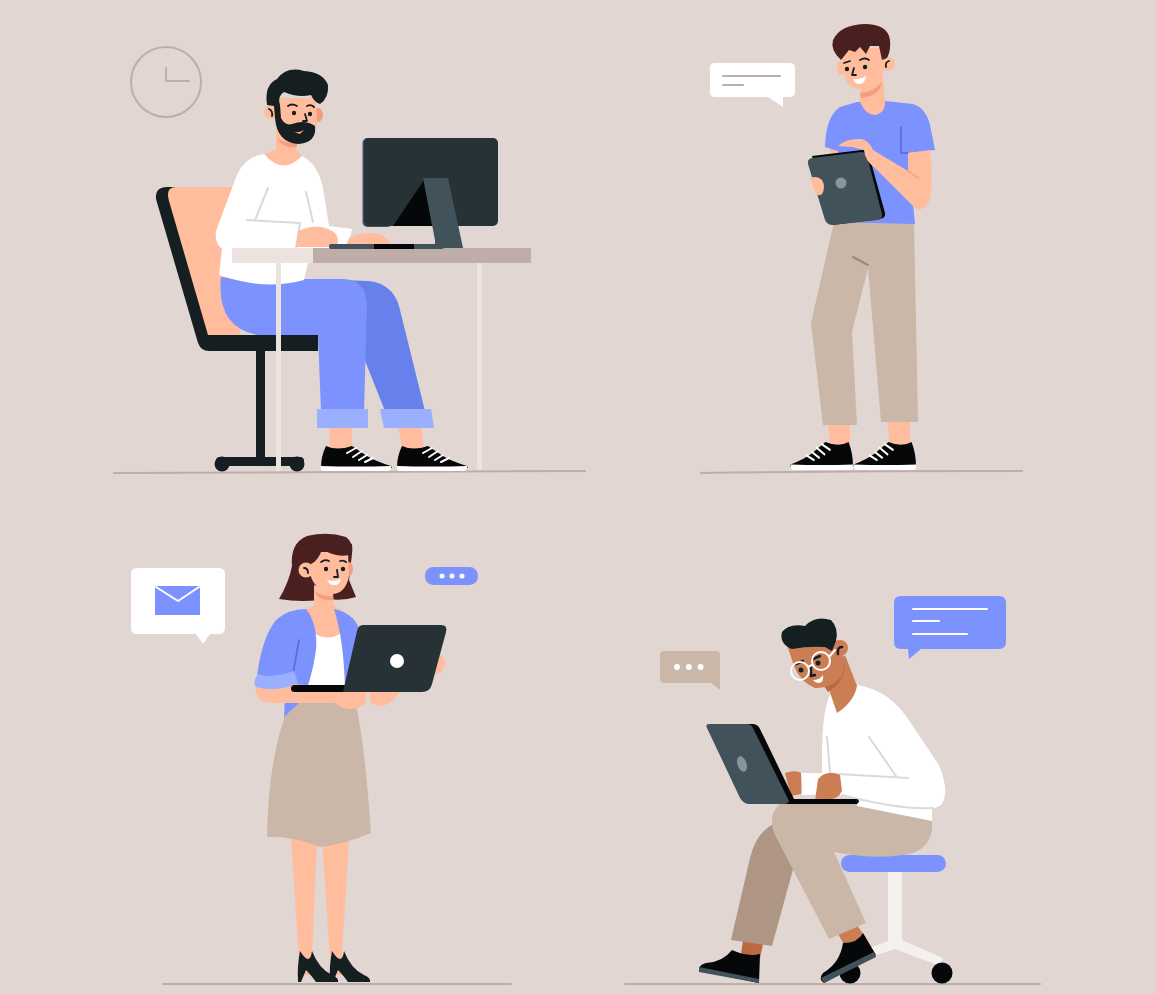
<!DOCTYPE html>
<html lang="en">
<head>
<meta charset="utf-8">
<title>People working with devices</title>
<style>
:root{--bg:#e1d6d2;--line:#bfaea8;--blue:#7b92ff;--blue-deep:#6681ec;--blue-light:#9aafff;--skin:#ffbd9e;--skin-shade:#f39f7e;--tan:#cb7e53;--tan-shade:#b96a42;--ink:#151e21;--black:#050708;--slate:#273237;--steel:#41525a;--hair:#491f20;--khaki:#cab7a8;--khaki-deep:#af9584;--white:#fff;--fold:#dadada;--pale:#ece3e0}
html,body{margin:0;height:100%;overflow:hidden;background:var(--bg)}
svg{display:block;width:1156px;height:994px}
.blue{fill:var(--blue)}.blue-deep{fill:var(--blue-deep)}.blue-light{fill:var(--blue-light)}
.skin{fill:var(--skin)}.skin-shade{fill:var(--skin-shade)}.tan{fill:var(--tan)}.tan-shade{fill:var(--tan-shade)}
.ink{fill:var(--ink)}.black{fill:var(--black)}.slate{fill:var(--slate)}.steel{fill:var(--steel)}.hair{fill:var(--hair)}
.khaki{fill:var(--khaki)}.khaki-deep{fill:var(--khaki-deep)}.white{fill:var(--white)}.pale{fill:var(--pale)}.taupe{fill:var(--line)}
.stroke{fill:none;stroke-linecap:round;stroke-linejoin:round;stroke-width:2}
.s-line{stroke:var(--line)}.s-fold{stroke:var(--fold)}.s-white{stroke:var(--white)}.s-ink{stroke:var(--ink)}.s-blue{stroke:#536bdc}.s-skin{stroke:var(--skin-shade)}.s-khaki{stroke:#9d8778}
</style>
</head>
<body>
<svg viewBox="0 0 1156 994" role="img" aria-label="Four people working on a computer, a tablet and laptops">
<defs>
  <g id="sneaker">
    <path class="black" d="M5 0Q16 5 31 0L46 10Q54 15 70 20L71 22H0Q0 10 5 0Z"/>
    <path class="white" d="M0 20Q35 21 70 20Q71 24 67 25H2Q-1 24 0 20Z"/>
    <path class="stroke s-white" d="M26 7l9-5M32 11l9-6M38 14l8-5M44 16l8-4"/>
  </g>
  <path id="heel" class="ink" d="M3 0Q0 16 1 31H4L9 19Q14 24 19 31H41Q42 27 35 24Q22 18 15 0Q13 16 3 0Z"/>
  <g id="dots"><circle r="2.5"/><circle cx="10" r="2.5"/><circle cx="20" r="2.5"/></g>
</defs>

<g id="ground-lines" class="stroke s-line">
  <path d="M114 473Q340 471 585 471M701 473Q850 471 1022 471M163 984H511M625 984H1040"/>
</g>

<g id="wall-clock" class="stroke s-line">
  <circle cx="166" cy="82" r="35"/><path d="M166 68V81H189"/>
</g>

<g id="man-at-desk">
  <g id="office-chair">
    <path class="ink" d="M167 187H178L214 335H318V351H209Q201 351 198 343L156 199Q155 187 167 187Z"/>
    <path class="skin" d="M176 187H240V335H208L169 201Q165 187 176 187Z"/>
    <rect class="ink" x="256" y="350" width="9" height="110"/>
    <rect class="ink" x="216" y="457" width="88" height="9" rx="4"/>
    <circle class="ink" cx="222" cy="464" r="7.5"/><circle class="ink" cx="297" cy="464" r="7.5"/>
  </g>
  <g id="desk-man-legs">
    <path class="skin" d="M398 426H421L424 446Q414 456 402 447ZM329 426H352V447Q340 456 330 447Z"/>
    <path class="blue-deep" d="M340 280L368 281Q392 283 399 306L425 411H385L360 348Z"/>
    <path class="blue-light" d="M380 409H431L434 428H384Z"/>
    <path class="blue" d="M221 277Q290 286 303 279H344Q366 280 367 305L364 411H321L318 335H258Q216 328 221 277Z"/>
    <rect class="blue-light" x="317" y="409" width="51" height="19"/>
    <use href="#sneaker" x="321" y="446"/><use href="#sneaker" x="397" y="446"/>
  </g>
  <g id="desk-man-head">
    <path class="skin" d="M276 128V150L264 154Q282 176 302 156L296 150V130Z"/>
    <path class="skin-shade" d="M276 138Q286 144 297 143V147Q285 150 276 138Z"/>
    <circle class="skin" cx="271" cy="112" r="7"/><ellipse class="skin-shade" cx="318" cy="115" rx="5" ry="7"/>
    <path class="skin" d="M276 98H316L317 126Q300 140 280 128Z"/>
    <path class="ink" d="M267 105Q264 85 277 79Q287 66 304 71Q323 72 328 85Q329 98 320 104Q314 102 311 95Q298 98 284 92Q277 96 280 105L281 118Q285 126 292 124Q305 119 315 126Q317 142 299 144Q277 143 275 118L274 106Z"/>
    <path class="skin-shade" d="M290 131Q297 134 304 130L300 134Z"/>
    <path class="stroke s-ink" d="M288 106Q292 103 297 106M307 106Q311 104 314 107M305 114L307 121H303M269 109Q273 111 272 116" style="stroke-width:1.8"/>
    <circle class="ink" cx="294" cy="113" r="2.2"/><circle class="ink" cx="310" cy="114" r="2.2"/>
  </g>
  <g id="desktop-monitor">
    <rect class="steel" x="362.500" y="138" width="30" height="89" rx="5"/>
    <rect class="slate" x="364" y="138" width="134" height="88" rx="5"/>
    <path class="black" d="M393 226L424 180L432 226Z"/>
  </g>
  <g id="white-sweater">
    <path class="white" d="M329 226L352 229L348 246H325Z"/>
    <path class="white" d="M264 154Q283 176 302 156Q318 164 323 188L329 226V248H313V263H308L304 280Q265 291 219 275L222 249Q214 242 216 231L235 180Q243 157 264 154Z"/>
    <path class="stroke s-fold" d="M268 188L255 220M247 220L300 223L296 248M306 192L313 222"/>
  </g>
  <path class="skin" d="M298 231Q318 222 334 232Q340 237 337 247H296ZM349 238Q367 230 382 235Q390 239 390 246H346Z"/>
  <g id="desk">
    <rect class="pale" x="232" y="248" width="82" height="15"/>
    <rect class="taupe" x="313" y="248" width="218" height="15"/>
    <rect class="pale" x="276" y="263" width="5" height="208"/><rect class="pale" x="477" y="263" width="5" height="207"/>
    <path class="steel" d="M423 178H448L463 248H435V240Z"/>
    <rect class="steel" x="329" y="244" width="115" height="5" rx="2"/><rect class="black" x="374" y="244" width="40" height="5"/>
  </g>
</g>

<g id="man-with-tablet">
  <path class="white" d="M710 68Q710 63 715 63H790Q795 63 795 68V92Q795 97 790 97H783V107L768 97H715Q710 97 710 92Z"/>
  <path class="stroke s-line" d="M723 76H780M723 85H743"/>
  <g id="tablet-man-legs">
    <path class="skin" d="M828 420H850V446Q838 452 830 446ZM887 418H910V446Q898 452 890 446Z"/>
    <path class="khaki" d="M834 222H914L918 422H881L868 268L852 332L857 425H823L811 323Z"/>
    <path class="stroke s-khaki" d="M853 257L868 265"/>
    <use href="#sneaker" transform="translate(916 442) scale(-.89 1.12)"/><use href="#sneaker" transform="translate(853 442) scale(-.89 1.12)"/>
  </g>
  <g id="tablet-man-torso">
    <path class="skin" d="M830 148H842V160H829Z"/>
    <path class="blue" d="M857 102L885 101L913 104Q926 108 930 125L935 150L908 153L915 224L834 222L838 151L825 147Q826 116 840 107Z"/>
    <path class="skin" d="M860 80V102Q866 116 876 115Q886 112 885 101L883 76Z"/>
    <path class="skin-shade" d="M860 93Q874 92 882 82Q880 96 861 98Z"/>
    <path class="stroke s-blue" d="M901 127V153L908 153" style="stroke-width:1.5"/>
  </g>
  <g id="tablet-man-head">
    <path class="skin" d="M842 48H886Q887 78 872 86Q858 93 848 84Q841 72 842 48Z"/>
    <circle class="skin" cx="888" cy="64" r="7"/><ellipse class="skin" cx="841" cy="68" rx="4" ry="7"/>
    <path class="hair" d="M841 60Q830 50 833 40Q840 25 864 24Q888 24 890 40Q891 51 887 58L882 60L879 46H870L866 54L860 47L855 52L849 50Z"/>
    <path class="stroke s-ink" d="M844 63L850 61M860 60Q865 57 869 60M854 68L852 75H856M886 67Q885 62 889 61" style="stroke-width:1.8"/>
    <circle class="ink" cx="847" cy="69" r="2.2"/><circle class="ink" cx="865" cy="67" r="2.2"/>
    <path class="white" d="M853 79Q860 80 866 76Q865 84 859 84Q855 84 853 79Z"/>
  </g>
  <g id="tablet">
    <path class="black" d="M812 156L862 150Q867 150 869 155L885 213Q886 218 880 219L832 225Z"/>
    <path class="steel" d="M812 158L861 152Q866 152 867 156L882 214Q883 219 878 220L833 225Q827 225 825 220L808 164Q807 159 812 158Z"/>
    <circle cx="841" cy="183" r="5.500" fill="#87969b"/>
    <path class="skin" d="M810 178Q817 175 822 180Q826 187 822 194Q818 197 815 193Z"/>
  </g>
  <path class="skin" d="M838 146Q846 138 862 139Q870 142 873 150L908 171V153L930 150Q933 180 930 199Q926 211 916 209L875 168Q865 161 864 150L852 147Z"/>
  <path class="stroke s-skin" d="M908 171L918 178" style="stroke-width:1.5"/>
</g>

<g id="woman-with-laptop">
  <path class="white" d="M137 568H219Q225 568 225 574V628Q225 634 219 634H210L203 644L196 634H137Q131 634 131 628V574Q131 568 137 568Z"/>
  <rect class="blue" x="155" y="586" width="45" height="29"/><path class="stroke s-white" d="M156 587L178 601L199 587"/>
  <rect class="blue" x="425" y="567" width="53" height="18" rx="8.500"/><use href="#dots" class="white" x="442" y="576"/>
  <g id="woman-legs">
    <path class="skin" d="M291 838H317L312 955L319 975H300ZM322 838H349L342 955L350 975H331Z"/>
    <use href="#heel" x="297" y="951"/><use href="#heel" x="329" y="951"/>
  </g>
  <g id="woman-head">
    <path class="hair" d="M292 566Q290 543 307 536Q328 531 346 537Q354 543 352 554L349 580L356 597Q343 601 329 599Q302 603 279 599Q289 582 292 566Z"/>
    <path class="skin" d="M314 585V608Q314 640 328 640Q340 636 334 608L333 592Z"/>
    <path class="skin-shade" d="M314 591Q323 597 333 596V600Q320 602 314 591Z"/>
    <circle class="skin" cx="306" cy="570" r="7.500"/><ellipse class="skin-shade" cx="349" cy="569" rx="4" ry="7"/>
    <path class="skin" d="M312 552H348L349 576Q346 592 334 594Q315 592 310 574Z"/>
    <path class="hair" d="M308 562Q309 546 325 539L352 544Q353 551 349 555Q336 558 322 549Q319 560 311 564Z"/>
    <path class="stroke s-ink" d="M321 562Q325 559 329 561M340 561Q344 560 346 562M337 570L338 577H334M304 568Q308 568 308 573" style="stroke-width:1.800"/>
    <circle class="ink" cx="326" cy="569" r="2.200"/><circle class="ink" cx="343" cy="569" r="2.200"/>
    <path class="white" d="M327 580Q334 582 341 579Q340 585 334 585Q329 585 327 580Z"/>
  </g>
  <g id="woman-torso">
    <path class="skin" d="M306 609L315 605H334L343 612V640H310Z"/>
    <path class="white" d="M314 633Q328 642 341 633L352 690H306Z"/>
    <path class="blue" d="M306 609Q318 624 316 650Q312 680 300 706L284 720L285 692L256 686Q260 640 276 620Q288 609 306 609ZM334 609Q350 612 357 624L360 632L344 690L356 708V715L345 690Q344 640 334 609Z"/>
    <path class="khaki" d="M285 716L300 702H355Q364 735 371 833Q345 844 320 847Q290 835 267 837Q268 765 285 716Z"/>
    <path class="stroke s-blue" d="M299 640L293 674" style="stroke-width:1.500"/>
    <path class="skin" d="M256 684Q275 690 296 684L338 689H366V702Q361 709 350 709Q340 708 335 703H272Q253 703 256 684ZM370 690H402L390 703Q380 709 370 702ZM436 655Q445 654 445 663Q444 674 432 676Z"/>
    <path class="blue-light" d="M258 674Q270 679 294 671L298 683Q277 693 256 687Q252 682 258 674Z"/>
  </g>
  <g id="woman-laptop">
    <rect class="black" x="291" y="685" width="70" height="7" rx="3.500"/>
    <path class="slate" d="M363 625H441Q448 625 446 632L432 684Q430 692 422 692H343L357 631Q358 625 363 625Z"/>
    <circle class="white" cx="397" cy="661" r="7"/>
  </g>
</g>

<g id="man-on-stool">
  <path class="khaki" d="M664 651H716Q720 651 720 655V690L711 683H664Q660 683 660 679V655Q660 651 664 651Z"/>
  <use href="#dots" class="white" transform="translate(677 667) scale(1.180)"/>
  <path class="blue" d="M901 596H999Q1006 596 1006 603V642Q1006 649 999 649H921L909 659L908 649H901Q894 649 894 642V603Q894 596 901 596Z"/>
  <path class="stroke s-white" d="M913 609H987M913 621H939M913 634H967"/>
  <g id="stool">
    <path fill="#f3f0ee" d="M888 870H902V940L943 958L940 966L895 949L853 963L850 955L888 941Z"/>
    <circle class="black" cx="850" cy="973" r="10.500"/><circle class="black" cx="942" cy="973" r="10.500"/>
    <rect class="blue" x="841" y="855" width="105" height="17" rx="8.500"/>
  </g>
  <g id="stool-man-legs">
    <path class="tan-shade" d="M743 940L763 944L760 958L741 954Z"/><path class="tan" d="M838 934L857 925L866 938L846 948Z"/>
    <path class="khaki-deep" d="M775 823Q756 832 750 858L731 940L772 946L795 862Z"/>
    <path class="khaki" d="M780 804H860L932 821Q934 845 913 853Q880 861 834 852L866 923L829 939L775 835Q767 815 780 804Z"/>
    <path class="black" d="M732 950Q747 957 760 954L759 983L699 971Q698 965 706 963Q723 962 732 950Z"/>
    <path class="steel" d="M699 967L759 979V983L699 972Z"/>
    <path class="black" d="M843 943Q858 943 863 933L876 955L824 983Q818 979 823 973Q840 963 843 943Z"/>
    <path class="steel" d="M821 978L874 952L876 957L824 983Z"/>
  </g>
  <g id="stool-man-torso">
    <path class="tan" d="M785 773Q797 769 803 774L801 794L791 796Z"/>
    <path class="white" d="M801 773H824L830 794L802 795Z"/>
    <path class="white" d="M832 692Q842 684 857 685Q890 690 910 722L939 765Q951 795 940 806L932 809V821L857 806V800L838 795L822 772Q821 705 832 692Z"/>
    <path class="stroke s-fold" d="M827 737L830 772M869 737L896 776M838 774L908 778M842 795Q900 810 933 808"/>
    <path class="tan" d="M824 675L837 713Q854 702 857 686L845 655Z"/>
    <path class="tan-shade" d="M824 686Q839 680 845 664Q845 682 828 692Z"/>
    <path class="tan" d="M840 775Q827 769 818 779L815 801L821 800Q838 801 842 791Z"/>
  </g>
  <g id="stool-man-head">
    <path class="tan" d="M787 645L833 637Q850 660 841 677Q830 689 815 688Q800 682 794 666Z"/>
    <circle class="tan" cx="840" cy="648" r="8"/>
    <path class="ink" d="M792 649Q779 644 782 632Q789 623 805 626Q815 615 831 620Q839 628 836 641L832 651L825 647Q808 646 792 649Z"/>
    <path class="stroke s-ink" d="M796 664L803 661M813 659L820 656M811 667L811 676L815 675M838 654Q837 647 842 647" style="stroke-width:2.500"/>
    <circle class="ink" cx="801" cy="670" r="2.500"/><circle class="ink" cx="818" cy="663" r="2.500"/>
    <g class="stroke s-white"><circle cx="800" cy="671" r="9"/><circle cx="821" cy="661" r="9"/><path d="M808 667L812 665M829 657L835 650"/></g>
    <path class="white" d="M813 680Q820 680 823 675Q824 682 819 683Q815 683 813 680Z"/>
  </g>
  <g id="stool-man-laptop">
    <path class="black" d="M745 724H752Q758 724 760 729L794 799H857Q861 801 857 804H775Z"/>
    <path class="steel" d="M709 724H747Q751 724 753 728L789 801Q788 804 784 804H748Q743 803 740 798L707 728Q705 724 709 724Z"/>
    <ellipse cx="742" cy="764" rx="4.500" ry="8" transform="rotate(-18 742 764)" fill="#87969b"/>
  </g>
</g>
</svg>
</body>
</html>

================

Could you reproduce exactly the lines of the entries above, from the one with "48H886Q887 78 872" through the one with "60Q830 50 833", and nothing else?

    <path class="skin" d="M842 48H886Q887 78 872 86Q858 93 848 84Q841 72 842 48Z"/>
    <circle class="skin" cx="888" cy="64" r="7"/><ellipse class="skin" cx="841" cy="68" rx="4" ry="7"/>
    <path class="hair" d="M841 60Q830 50 833 40Q840 25 864 24Q888 24 890 40Q891 51 887 58L882 60L879 46H870L866 54L860 47L855 52L849 50Z"/>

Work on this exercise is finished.